What’s the primary problem, aside from Webber feeling the pressure to produce large for his eager new team and its euphoric fans? Why is his field-goal percentage sinking? How did his shot selection become so sickening after starting out so well in the first quarter as a Sixer (two straight conversions on open springers) against his former team?

Don’t blame the calendar for Webber’s 4-18 defective display (10 points and eight rebounds) at home against the Nets, the night after winning in Milwaukee. That would be both a mistake and copout, committed by many, from what I’m reading and hearing.

The Kings were involved in 11 back-to-backs this season; Webber played on the second night in all but one, averaging 19.8 points and 10 boards in 36 minutes, everyday numbers for him. No, the schedule is far from being the source of Webber’s difficulty.

From where I’m zooming in by remote it’s “simply” a matter of conflicting styles ” C-Note’s half-court methodology vs. The Answer’s fast break, run’n’stun tactics ” or as “complicated” if you’re the one swallowed up in the fervor and frustration of failing to strut your normal stuff.

In other words, both Sixer stars are used to dominating the ball and need to have it to be entirely effective; thus the adjustment period. At the same time, notice how seamlessly Antoine Walker and Paul Pierce have meshed. All that background music they played together is paying off. Which is why I’m skeptical of Danny Ainge’s decision to recall Gary Payton and jeopardize the Celtics’ winning formula.
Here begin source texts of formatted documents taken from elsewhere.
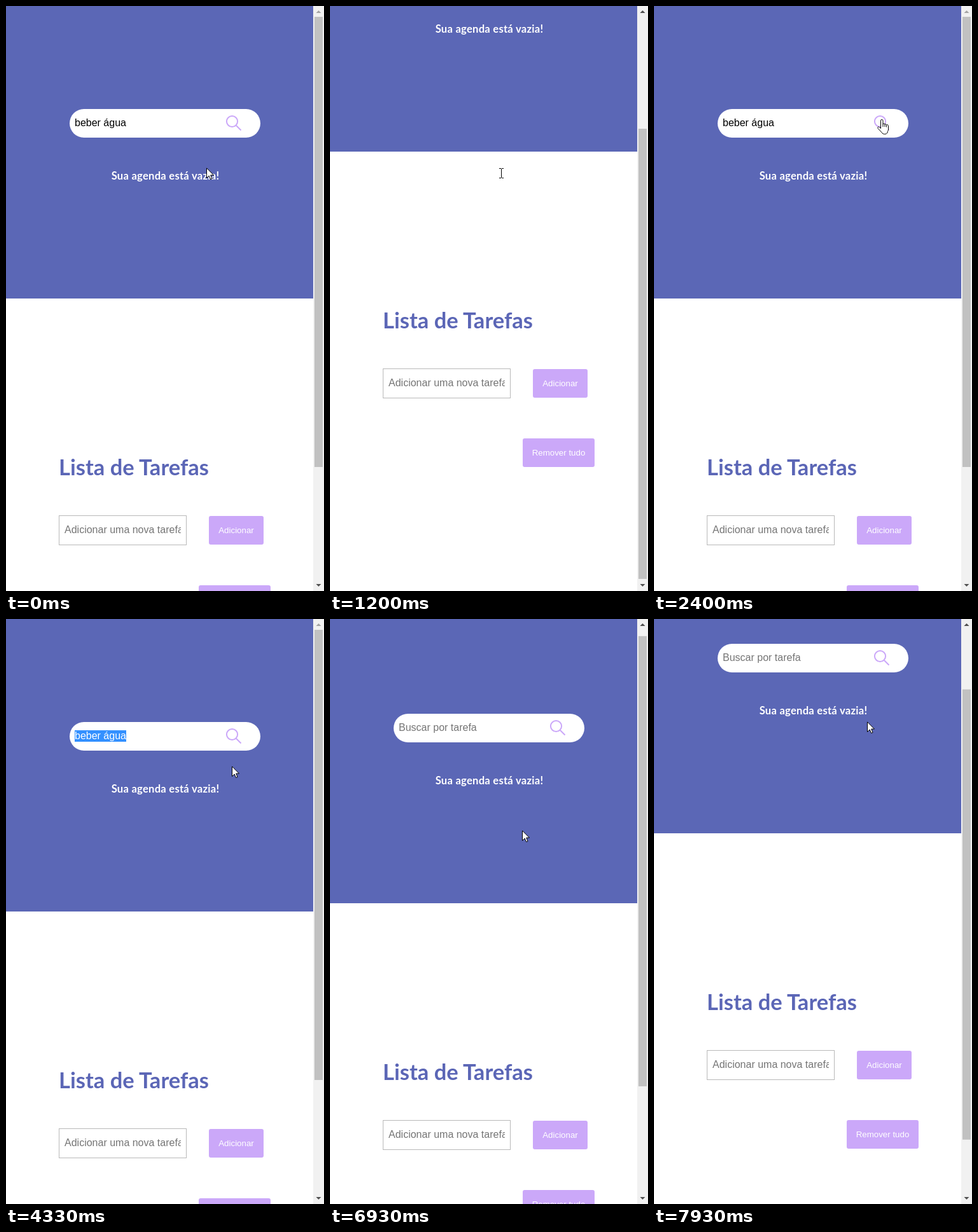
Animation of 500x920 px, one loop 8 s. Source, as an HTML page:

```html
<!DOCTYPE html>
<html lang="pt">
<head>
<meta charset="utf-8">
<title>Lista de Tarefas</title>
<style>
  @property --s { syntax: "<integer>"; inherits: true; initial-value: 0; }

  html, body { margin: 0; width: 100%; height: 100%; overflow: hidden; background: #fff; }
  .stage { display: block; width: 500px; height: 920px; animation: scroll 8s linear infinite; }

  text { font: 16px "Liberation Sans", Arial, sans-serif; white-space: pre; }
  .title, .note { font-family: Lato, "Open Sans", sans-serif; font-weight: 700; text-anchor: middle; }
  .title { font-size: 34.5px; fill: #5b66b6; }
  .note { font-size: 16.6px; letter-spacing: .25px; fill: #fff; }
  .hint { fill: #757575; }
  .btn rect { fill: #cba8f9; }
  .btn text { font-size: 13.333px; fill: #fff; text-anchor: middle; }

  .page { transform: translateY(calc(var(--s) * -1px)); }
  .thumb { fill: #c1c1c1; transform: translateY(calc(var(--s) * .762px)); }
  .up { opacity: min(1, var(--s)); }

  .typed { animation: typed 8s step-end infinite; }
  .empty { animation: empty 8s step-end infinite; }
  .caret { animation: caret 8s step-end infinite; }
  .wipe { animation: wipe 8s linear infinite; }
  .cursor { animation: move 8s linear infinite; }
  .shapes { animation: shape 8s step-end infinite; }

  /* page scroll offset in pixels */
  @keyframes scroll {
    0%, 6.8% { --s: 0; }
    7.5% { --s: 8; }
    9.1% { --s: 75; }
    10.9% { --s: 140; }
    12.5% { --s: 195; }
    14.1% { --s: 228; }
    14.9%, 15.8% { --s: 231; }
    16.7% { --s: 180; }
    17.5%, 18.1% { --s: 133; }
    19.1% { --s: 70; }
    20% { --s: 33; }
    21.3%, 85.9% { --s: 0; }
    86.6% { --s: 12; }
    87.5% { --s: 45; }
    88.3% { --s: 88; }
    89.1%, 89.6% { --s: 128; }
    90% { --s: 155; }
    90.9%, 97.6% { --s: 201; }
    98.4% { --s: 165; }
    99%, 100% { --s: 123; }
  }
  @keyframes move {
    0%, .4% { transform: translate(315px, 254px); }
    1.6% { transform: translate(306px, 290px); }
    2.5% { transform: translate(296px, 316px); }
    3.75% { transform: translate(278px, 290px); }
    4.9%, 21.6% { transform: translate(269px, 263px); }
    22.5% { transform: translate(278px, 248px); }
    24.4% { transform: translate(308px, 205px); }
    27.4%, 28.5% { transform: translate(348px, 174px); }
    29.6%, 35.4% { transform: translate(358px, 178px); }
    36.6% { transform: translate(345px, 206px); }
    39.1% { transform: translate(290px, 250px); }
    40.2% { transform: translate(250px, 255px); }
    41.6% { transform: translate(212px, 220px); }
    43.4% { transform: translate(176px, 185px); }
    45% { transform: translate(198px, 172px); }
    46.6% { transform: translate(200px, 180px); }
    47.1% { transform: translate(189px, 180px); }
    48.75% { transform: translate(108px, 182px); }
    49.8% { transform: translate(54px, 186px); }
    50.9% { transform: translate(70px, 200px); }
    52.5% { transform: translate(220px, 225px); }
    54%, 59.5% { transform: translate(355px, 231px); }
    62.5% { transform: translate(417px, 233px); }
    64.1% { transform: translate(405px, 215px); }
    65.9% { transform: translate(375px, 195px); }
    67.4%, 71.9% { transform: translate(358px, 183px); }
    72.4%, 72.9% { transform: translate(366px, 188px); }
    75% { transform: translate(350px, 240px); }
    77.5% { transform: translate(330px, 300px); }
    80% { transform: translate(310px, 354px); }
    82.4%, 94.4% { transform: translate(302px, 332px); }
    95% { transform: translate(306px, 305px); }
    96.6%, 100% { transform: translate(335px, 161px); }
  }
  /* strip of cursors: arrow 0, beam -40, hand -80 */
  @keyframes shape {
    0%, 22.1%, 36.6%, 50%, 74.1%, 100% { transform: translateX(0); }
    4.75%, 24.4%, 42.1% { transform: translateX(-40px); }
    26.6%, 65.4% { transform: translateX(-80px); }
  }
  @keyframes wipe {
    0%, 47.1% { transform: translateX(0); }
    48.75%, 100% { transform: translateX(-81px); }
  }
  @keyframes typed {
    0% { opacity: 1; }
    59.9%, 100% { opacity: 0; }
  }
  @keyframes empty {
    0% { opacity: 0; }
    59.9%, 100% { opacity: 1; }
  }
  @keyframes caret {
    0%, 66.6%, 82.4%, 94.9%, 100% { opacity: 0; }
    59.9%, 76.1%, 88.6% { opacity: 1; }
  }
</style>
</head>
<body>
<svg class="stage" viewBox="0 0 500 920">
  <defs>
    <clipPath id="selection"><rect class="wipe" x="189" y="175" width="81" height="18"/></clipPath>
    <clipPath id="field"><rect x="92" y="803" width="183" height="43"/></clipPath>
  </defs>

  <g class="page">
    <rect width="483" height="460" fill="#5b67b6"/>
    <rect x="100" y="162" width="300" height="45" rx="22.5" fill="#fff"/>
    <g class="typed">
      <text x="108" y="189">beber água</text>
      <g clip-path="url(#selection)">
        <rect x="108" y="175" width="81" height="18" fill="#3390ff"/>
        <text x="108" y="189" fill="#fff">beber água</text>
      </g>
    </g>
    <text class="hint empty" x="108" y="189">Buscar por tarefa</text>
    <rect class="caret" x="108" y="176" width="1" height="17"/>
    <g fill="none" stroke="#cba8f9" stroke-width="2">
      <circle cx="355.5" cy="181.5" r="8.6"/>
      <path d="M361.7 187.7L369.5 195.5"/>
    </g>
    <text class="note" x="250.5" y="273">Sua agenda está vazia!</text>

    <text class="title" x="201" y="738">Lista de Tarefas</text>
    <rect x="83.5" y="801.5" width="200" height="46" fill="#fff" stroke="#b9b9b9"/>
    <g clip-path="url(#field)"><text class="hint" x="92" y="829">Adicionar uma nova tarefa</text></g>
    <g class="btn">
      <rect x="319" y="802" width="86" height="45" rx="3"/>
      <text x="362" y="829">Adicionar</text>
      <rect x="303" y="911" width="113" height="45" rx="3"/>
      <text x="359.5" y="938">Remover tudo</text>
    </g>
  </g>

  <rect x="483" width="17" height="920" fill="#f1f1f1"/>
  <rect class="thumb" x="485" y="17" width="13" height="708"/>
  <path d="M487.5 11L491.5 7L495.5 11Z" fill="#a3a3a3"/>
  <path class="up" d="M487.5 11L491.5 7L495.5 11Z" fill="#505050"/>
  <path d="M487.5 909L491.5 913L495.5 909Z" fill="#505050"/>

  <g class="cursor">
    <svg x="-20" y="-12" width="40" height="40" overflow="hidden">
      <g class="shapes" fill="#fff" stroke="#000" stroke-width="1">
        <path transform="translate(20 12)" d="M.5 .9V16.5L4.2 13L6.6 18.5L9 17.5L6.7 12H11.5Z"/>
        <path transform="translate(60 12)" fill="none" d="M-3 -7.5H0M1 -7.5H4M.5 -7V7M-3 7.5H0M1 7.5H4"/>
        <g transform="translate(93 12)" stroke-linejoin="round">
          <path d="M5.5 14.5V2.3a1.75 1.75 0 0 1 3.5 0V8c0-1.5 3-1.5 3 .5c0-1.5 2.6-1 2.6 .8c.4-1 2.9-.8 2.9 1.2V16c0 2-1.5 3-1.5 5c-.8 3.2-7.6 3.2-8.5 .3L1.2 14.6c-1.5-1.8 .8-3.4 2.3-2z"/>
          <path fill="none" d="M9 8v4M12 8.5v3.5M14.6 9.5v3"/>
        </g>
      </g>
    </svg>
  </g>
</svg>
</body>
</html>
```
Iverson is accustomed to dribbling around the court for as much or as little of the 24-second clock as he wants until an opportunity opens up for himself, he finds a big man underneath or kicks it outside for a 3-pointer.

For the first time in his career, A.I. is blessed with a tall teammate (though a healthy Derrick Coleman wasn’t half bad) with heightened peripheral vision, arguably the NBA’s paramount passing big man renowned for manufacturing painless baskets out of primitive screen-and-cuts.
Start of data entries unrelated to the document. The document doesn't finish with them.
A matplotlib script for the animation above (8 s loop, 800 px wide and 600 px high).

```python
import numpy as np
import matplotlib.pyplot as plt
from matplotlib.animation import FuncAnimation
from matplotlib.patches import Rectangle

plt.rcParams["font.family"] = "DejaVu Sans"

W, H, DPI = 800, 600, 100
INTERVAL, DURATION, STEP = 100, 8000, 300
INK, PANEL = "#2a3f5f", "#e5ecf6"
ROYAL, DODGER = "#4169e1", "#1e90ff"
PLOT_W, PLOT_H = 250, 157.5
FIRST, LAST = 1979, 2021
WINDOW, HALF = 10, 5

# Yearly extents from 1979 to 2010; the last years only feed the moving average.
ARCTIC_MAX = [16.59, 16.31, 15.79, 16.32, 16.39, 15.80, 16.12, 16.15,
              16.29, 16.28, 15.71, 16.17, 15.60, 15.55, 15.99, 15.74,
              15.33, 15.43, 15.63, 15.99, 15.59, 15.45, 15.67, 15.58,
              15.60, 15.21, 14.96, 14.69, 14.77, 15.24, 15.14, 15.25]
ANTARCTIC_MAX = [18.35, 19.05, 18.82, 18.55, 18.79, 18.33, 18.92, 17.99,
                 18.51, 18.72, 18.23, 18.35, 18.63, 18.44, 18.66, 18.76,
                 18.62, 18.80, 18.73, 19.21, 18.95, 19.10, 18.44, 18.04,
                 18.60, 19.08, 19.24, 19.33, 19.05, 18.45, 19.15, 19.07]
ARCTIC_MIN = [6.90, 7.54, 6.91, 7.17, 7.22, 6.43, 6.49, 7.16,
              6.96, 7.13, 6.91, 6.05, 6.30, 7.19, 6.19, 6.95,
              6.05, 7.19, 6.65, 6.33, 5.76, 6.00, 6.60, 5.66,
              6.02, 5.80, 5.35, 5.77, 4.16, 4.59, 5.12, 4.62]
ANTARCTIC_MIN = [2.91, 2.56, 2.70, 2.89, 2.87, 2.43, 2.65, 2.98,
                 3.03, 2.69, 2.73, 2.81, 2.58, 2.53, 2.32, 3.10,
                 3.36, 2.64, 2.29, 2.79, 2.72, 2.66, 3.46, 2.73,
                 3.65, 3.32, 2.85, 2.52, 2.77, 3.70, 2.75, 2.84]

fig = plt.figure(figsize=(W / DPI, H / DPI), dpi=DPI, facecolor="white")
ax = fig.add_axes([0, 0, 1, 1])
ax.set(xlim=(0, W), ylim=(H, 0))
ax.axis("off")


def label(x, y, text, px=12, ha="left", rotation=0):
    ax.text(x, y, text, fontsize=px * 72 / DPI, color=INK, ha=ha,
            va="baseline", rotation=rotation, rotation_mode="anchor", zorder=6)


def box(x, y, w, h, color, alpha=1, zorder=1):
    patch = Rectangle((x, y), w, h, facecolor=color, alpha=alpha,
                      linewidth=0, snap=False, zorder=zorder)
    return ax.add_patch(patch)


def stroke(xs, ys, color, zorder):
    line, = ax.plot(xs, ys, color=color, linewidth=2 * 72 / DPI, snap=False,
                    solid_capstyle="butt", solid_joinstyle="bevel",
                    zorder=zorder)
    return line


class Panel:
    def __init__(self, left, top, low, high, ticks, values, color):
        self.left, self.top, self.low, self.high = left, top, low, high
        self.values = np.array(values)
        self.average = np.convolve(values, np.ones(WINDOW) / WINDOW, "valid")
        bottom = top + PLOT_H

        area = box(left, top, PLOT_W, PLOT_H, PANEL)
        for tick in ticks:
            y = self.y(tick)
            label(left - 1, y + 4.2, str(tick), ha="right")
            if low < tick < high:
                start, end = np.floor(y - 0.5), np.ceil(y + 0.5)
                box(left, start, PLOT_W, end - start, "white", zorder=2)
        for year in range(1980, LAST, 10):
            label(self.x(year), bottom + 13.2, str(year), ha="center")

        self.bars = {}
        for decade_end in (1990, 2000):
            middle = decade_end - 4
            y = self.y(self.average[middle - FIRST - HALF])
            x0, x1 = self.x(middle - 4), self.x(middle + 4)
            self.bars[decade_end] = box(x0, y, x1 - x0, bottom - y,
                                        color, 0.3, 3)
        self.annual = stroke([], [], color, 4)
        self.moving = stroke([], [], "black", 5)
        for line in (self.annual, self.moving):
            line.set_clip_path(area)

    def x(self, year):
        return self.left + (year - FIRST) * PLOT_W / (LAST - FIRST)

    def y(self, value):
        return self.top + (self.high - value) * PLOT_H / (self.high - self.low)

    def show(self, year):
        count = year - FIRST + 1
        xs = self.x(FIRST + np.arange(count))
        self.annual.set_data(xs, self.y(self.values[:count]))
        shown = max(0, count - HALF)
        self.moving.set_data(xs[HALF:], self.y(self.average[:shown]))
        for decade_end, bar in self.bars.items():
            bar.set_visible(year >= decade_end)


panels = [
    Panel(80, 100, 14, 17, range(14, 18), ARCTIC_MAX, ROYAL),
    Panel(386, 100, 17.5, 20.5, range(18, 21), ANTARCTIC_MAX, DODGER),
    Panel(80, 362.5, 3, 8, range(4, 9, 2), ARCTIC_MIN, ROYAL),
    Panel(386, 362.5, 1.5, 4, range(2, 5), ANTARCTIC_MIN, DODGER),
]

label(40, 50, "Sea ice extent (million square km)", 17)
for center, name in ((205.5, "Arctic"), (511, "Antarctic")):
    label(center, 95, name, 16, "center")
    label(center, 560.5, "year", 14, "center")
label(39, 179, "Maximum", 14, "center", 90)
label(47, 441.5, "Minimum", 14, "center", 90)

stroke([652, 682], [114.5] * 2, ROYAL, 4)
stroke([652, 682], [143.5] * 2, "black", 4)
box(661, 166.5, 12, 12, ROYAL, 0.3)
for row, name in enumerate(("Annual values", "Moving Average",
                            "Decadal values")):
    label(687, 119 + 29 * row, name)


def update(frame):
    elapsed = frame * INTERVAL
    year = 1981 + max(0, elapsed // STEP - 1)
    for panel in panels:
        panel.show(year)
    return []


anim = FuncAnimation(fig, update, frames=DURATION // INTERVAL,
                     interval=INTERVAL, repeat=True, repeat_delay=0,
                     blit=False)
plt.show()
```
For the first time ever A.I. is cursed with a co-star. It’s not lost on any of us that Iverson’s greatness is being A.I.; an obligation to complement a sidekick is a whole new scary ball game. Goin’ halves with the ball is the team’s solitary salvation, not to mention Webber’s only thoroughfare to recovery.
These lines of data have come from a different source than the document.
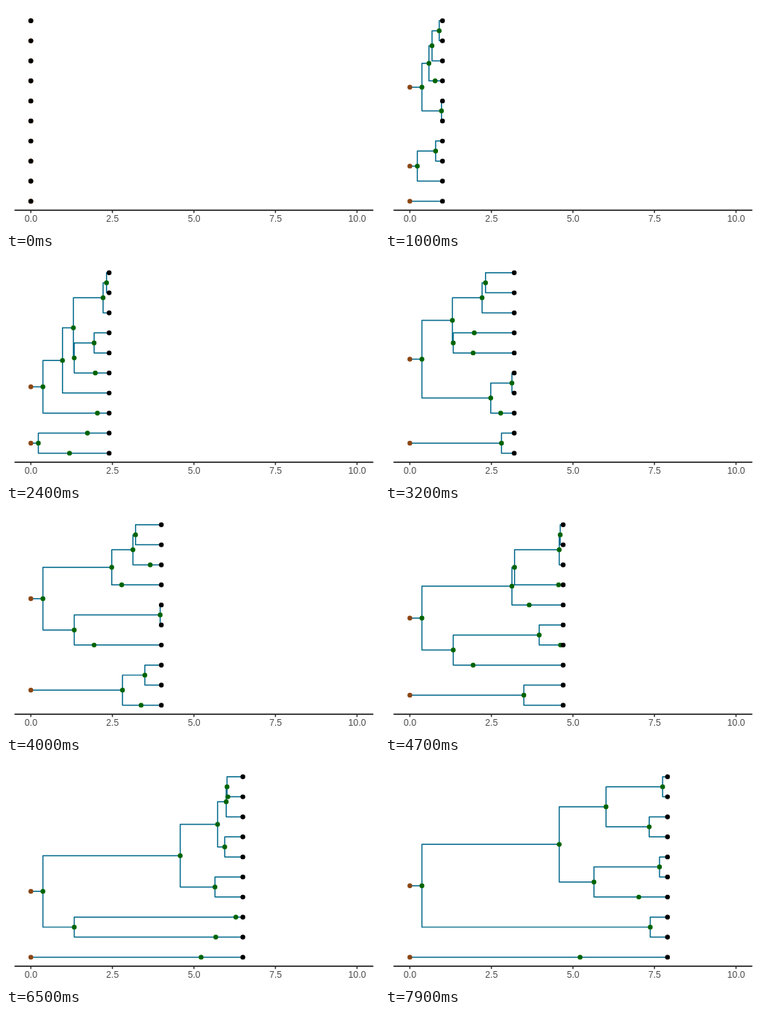
Recreate the animation shown at these times as an HTML page. Size 500 by 300 pixels, loop 8000 ms.

```html
<!DOCTYPE html>
<html lang="en">
<head>
<meta charset="utf-8">
<title>Lineages through time</title>
<style>
  html, body { margin: 0; width: 100%; height: 100%; overflow: hidden; background: #fff; }
  svg { display: block; width: 500px; height: 300px; }
  path { fill: none; }
  #axis, #ticks { stroke: #000; stroke-width: 1.48; }
  #ticks { stroke: #333; }
  #branches { stroke: #00688b; stroke-width: 1.48; stroke-linejoin: round; }
  .dots { stroke-width: 6.4; stroke-linecap: round; }
  #roots { stroke: #8b4513; }
  #splits { stroke: #006400; }
  #tips { stroke: #000; }
  text { font: 12.2px "Liberation Sans", Arial, sans-serif; fill: #4d4d4d; text-anchor: middle; }
</style>
</head>
<body>
<svg viewBox="0 0 500 300">
  <path id="axis" d="M11.4 273.5H492.4"/>
  <path id="ticks"/>
  <g id="labels"></g>
  <path id="branches"/>
  <path id="roots" class="dots"/>
  <path id="splits" class="dots"/>
  <path id="tips" class="dots"/>
</svg>
<script>
const STEP = 100, STEPS = 80, SIZE = 10;

// A line splits or merely renews itself at its key times. Each split founds a new line.
const line = (splits = [], renews = []) => ({ splits, renews });
const founders = [
  line([.37, .585, .68, .9, 2.48, 3.13, 3.21, 4.58, 4.85, 5.725, 5.99, 6.015, 7.75], [2.04]),
  line([.23, .79, 2.81, 3.495, 4.815, 5.22], [1.735, 8.2])
];
// Active side lines by founding time; all others stay idle.
const sideLines = {
  .23: line([], [1.185]),
  .37: line([.97, 1.305, 1.33, 1.94], [5.67]),
  .585: line([], [.775]),
  1.305: line([2.215, 2.32]),
  1.33: line([3.965, 7.37], [1.975, 4.62, 6.285]),
  2.48: line([], [2.785]),
  2.81: line([], [3.38]),
  3.13: line([], [3.66]),
  3.21: line([], [4.56]),
  4.58: line([4.61, 5.645, 7.655], [5.43]),
  5.645: line([], [7.02]),
  5.725: line([5.945]),
  6.015: line([7.34], [6.04])
};

const $ = id => document.getElementById(id);
const xAt = t => 33.32 + 43.72 * t;
const yAt = row => 19.72 + 26.855 * row;
const put = (id, d) => $(id).setAttribute("d", d);
const dot = n => `M${xAt(n.t).toFixed(2)} ${n.y.toFixed(2)}h.01`;

const nextEvent = (line, after) =>
  Math.min(...[...line.splits, ...line.renews].filter(t => t > after));

// Constant population: every split removes the longest idle line.
function populate(now) {
  const roots = Array.from({ length: SIZE }, () => ({ t: 0, kids: new Set() }));
  let alive = roots.map((node, i) => ({ line: founders[i] || line(), node }));
  for (let t = 0; ;) {
    const next = l => nextEvent(l.line, t);
    const actor = alive.reduce((a, b) => next(b) < next(a) ? b : a);
    const at = next(actor);
    if (at > now) break;
    actor.node = { t: at, up: actor.node, kids: new Set() };
    if (actor.line.splits.includes(at)) {
      const victim = alive.filter(l => next(l) === Infinity)
        .reduce((a, b) => b.node.t < a.node.t ? b : a);
      alive = alive.filter(l => l !== victim);
      alive.push({ line: sideLines[at] || line(), node: actor.node });
    }
    t = at;
  }
  for (const { node } of alive) {
    node.kids.add({ t: now, tip: true });
    for (let n = node; n.up; n = n.up) n.up.kids.add(n);
  }
  return roots.filter(r => r.kids.size);
}

// Drop inner nodes with one branch left; larger, then younger, clades first.
function tidy(node) {
  if (node.tip) return { ...node, size: 1, kids: [] };
  const kids = [...node.kids].map(tidy);
  if (node.up && kids.length === 1 && !kids[0].tip) return kids[0];
  kids.sort((a, b) => b.size - a.size || b.t - a.t);
  return { t: node.t, root: !node.up, kids, size: kids.reduce((s, k) => s + k.size, 0) };
}

function draw(now) {
  let row = 0;
  const out = { branches: "", roots: "", splits: "", tips: "" };

  function place(n) {
    n.kids.forEach(place);
    n.y = n.tip ? yAt(row++) : n.kids.reduce((s, k) => s + k.y, 0) / n.kids.length;
    for (const k of n.kids) {
      out.branches += `M${xAt(n.t).toFixed(2)} ${n.y.toFixed(2)}V${k.y.toFixed(2)}H${xAt(k.t).toFixed(2)}`;
    }
    out[n.tip ? "tips" : n.root ? "roots" : "splits"] += dot(n);
  }

  populate(now).map(tidy)
    .sort((a, b) => b.size - a.size || b.kids[0].t - a.kids[0].t)
    .forEach(place);
  for (const id in out) put(id, out[id]);
}

const marks = Array.from({ length: 5 }, (_, i) => i * 2.5);
put("ticks", marks.map(t => `M${xAt(t)} 273.5v3.8`).join(""));
$("labels").innerHTML = marks
  .map(t => `<text x="${xAt(t) + .2}" y="289">${t.toFixed(1)}</text>`).join("");

const start = performance.now();
let shown = -1;
function tick() {
  const step = Math.floor((performance.now() - start) / STEP) % STEPS;
  if (step !== shown) draw((shown = step) / 10);
  requestAnimationFrame(tick);
}
tick();
</script>
</body>
</html>
```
After all, as cunning as C-Note is it’s tough finding Iverson with a slick bounce pass (a la Mike Bibby) unless permitted first to fondle the rock. Nor will his forced shots begin to subside until A.I. becomes cognizant of getting Webber the ball in his sweet spot and recognizes how to get it to him in rhythm.